*EXERCISE INSTRUCTIONS*. Here the job is to copy the data exactly and to exclude every image from it.

[Saved entries]
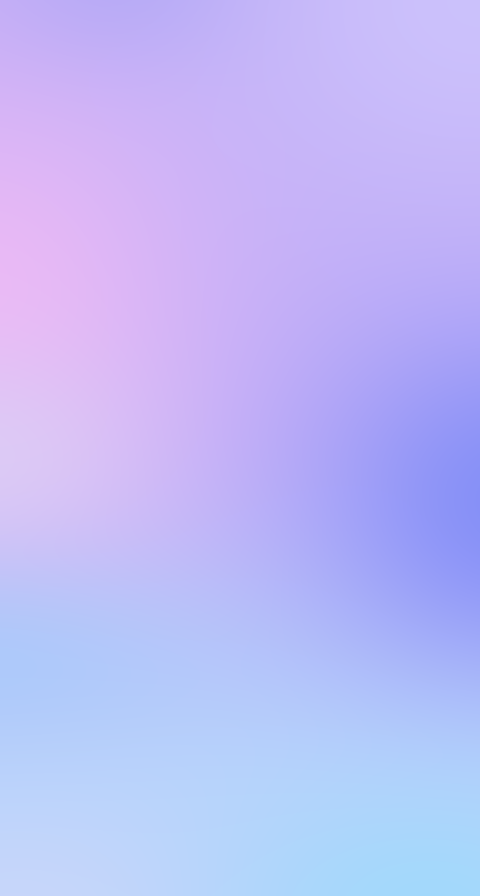
Give the GLSL for this background, as a Shadertoy shader.

```glsl
// Soft pastel backdrop: a vertical lilac-to-sky ramp with broad elliptical
// glows blended over it in turn. Each glow is a Gaussian falloff in canvas
// units (0 to 1 on both axes), so it scales to any size.

#define LILAC      vec3(0.760, 0.685, 0.970)
#define SKY        vec3(0.725, 0.830, 0.985)
#define PINK       vec3(0.920, 0.725, 0.960)
#define ROSE       vec3(0.865, 0.810, 0.960)
#define PERIWINKLE vec3(0.520, 0.560, 0.970)
#define POWDER     vec3(0.660, 0.790, 0.980)
#define VIOLET     vec3(0.690, 0.650, 0.960)
#define LAVENDER   vec3(0.800, 0.760, 0.985)
#define AQUA       vec3(0.630, 0.850, 0.985)
#define MIST       vec3(0.790, 0.840, 0.980)
#define RAMP_LOW   0.10
#define RAMP_HIGH  0.55

// Blend a tint into the colour with an elliptical Gaussian falloff.
vec3 addGlow(vec3 color, vec2 uv, vec2 center, vec2 radius, vec3 tint, float strength) {
    vec2 offset = (uv - center) / radius;
    return mix(color, tint, strength * exp(-dot(offset, offset)));
}

void mainImage(out vec4 fragColor, in vec2 fragCoord) {
    vec2 uv = fragCoord / iResolution.xy;

    // Vertical ramp
    vec3 color = mix(SKY, LILAC, smoothstep(RAMP_LOW, RAMP_HIGH, uv.y));

    // Warm glows on the left, cooling below
    color = addGlow(color, uv, vec2(-0.05, 0.66), vec2(0.48, 0.27), PINK, 1.0);
    color = addGlow(color, uv, vec2(-0.05, 0.49), vec2(0.35, 0.12), ROSE, 0.8);
    color = addGlow(color, uv, vec2(-0.05, 0.26), vec2(0.50, 0.11), POWDER, 0.8);

    // Deep blue glow on the right
    color = addGlow(color, uv, vec2(1.08, 0.44), vec2(0.42, 0.20), PERIWINKLE, 1.0);

    // Top edge
    color = addGlow(color, uv, vec2(0.30, 1.03), vec2(0.30, 0.10), VIOLET, 0.8);
    color = addGlow(color, uv, vec2(1.00, 1.00), vec2(0.50, 0.22), LAVENDER, 0.95);

    // Bottom corners
    color = addGlow(color, uv, vec2(0.05, -0.03), vec2(0.40, 0.13), MIST, 0.9);
    color = addGlow(color, uv, vec2(0.90, -0.02), vec2(0.40, 0.14), AQUA, 0.95);

    fragColor = vec4(color, 1.0);
}
```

*SOLVED PROBLEM*.
Give the GLSL for this background, as a Shadertoy shader.

```glsl
// Soft pastel backdrop: a vertical lilac-to-sky ramp with broad elliptical
// glows blended over it in turn. Each glow is a Gaussian falloff in canvas
// units (0 to 1 on both axes), so it scales to any size.

#define LILAC      vec3(0.760, 0.685, 0.970)
#define SKY        vec3(0.725, 0.830, 0.985)
#define PINK       vec3(0.920, 0.725, 0.960)
#define ROSE       vec3(0.865, 0.810, 0.960)
#define PERIWINKLE vec3(0.520, 0.560, 0.970)
#define POWDER     vec3(0.660, 0.790, 0.980)
#define VIOLET     vec3(0.690, 0.650, 0.960)
#define LAVENDER   vec3(0.800, 0.760, 0.985)
#define AQUA       vec3(0.630, 0.850, 0.985)
#define MIST       vec3(0.790, 0.840, 0.980)
#define RAMP_LOW   0.10
#define RAMP_HIGH  0.55

// Blend a tint into the colour with an elliptical Gaussian falloff.
vec3 addGlow(vec3 color, vec2 uv, vec2 center, vec2 radius, vec3 tint, float strength) {
    vec2 offset = (uv - center) / radius;
    return mix(color, tint, strength * exp(-dot(offset, offset)));
}

void mainImage(out vec4 fragColor, in vec2 fragCoord) {
    vec2 uv = fragCoord / iResolution.xy;

    // Vertical ramp
    vec3 color = mix(SKY, LILAC, smoothstep(RAMP_LOW, RAMP_HIGH, uv.y));

    // Warm glows on the left, cooling below
    color = addGlow(color, uv, vec2(-0.05, 0.66), vec2(0.48, 0.27), PINK, 1.0);
    color = addGlow(color, uv, vec2(-0.05, 0.49), vec2(0.35, 0.12), ROSE, 0.8);
    color = addGlow(color, uv, vec2(-0.05, 0.26), vec2(0.50, 0.11), POWDER, 0.8);

    // Deep blue glow on the right
    color = addGlow(color, uv, vec2(1.08, 0.44), vec2(0.42, 0.20), PERIWINKLE, 1.0);

    // Top edge
    color = addGlow(color, uv, vec2(0.30, 1.03), vec2(0.30, 0.10), VIOLET, 0.8);
    color = addGlow(color, uv, vec2(1.00, 1.00), vec2(0.50, 0.22), LAVENDER, 0.95);

    // Bottom corners
    color = addGlow(color, uv, vec2(0.05, -0.03), vec2(0.40, 0.13), MIST, 0.9);
    color = addGlow(color, uv, vec2(0.90, -0.02), vec2(0.40, 0.14), AQUA, 0.95);

    fragColor = vec4(color, 1.0);
}
```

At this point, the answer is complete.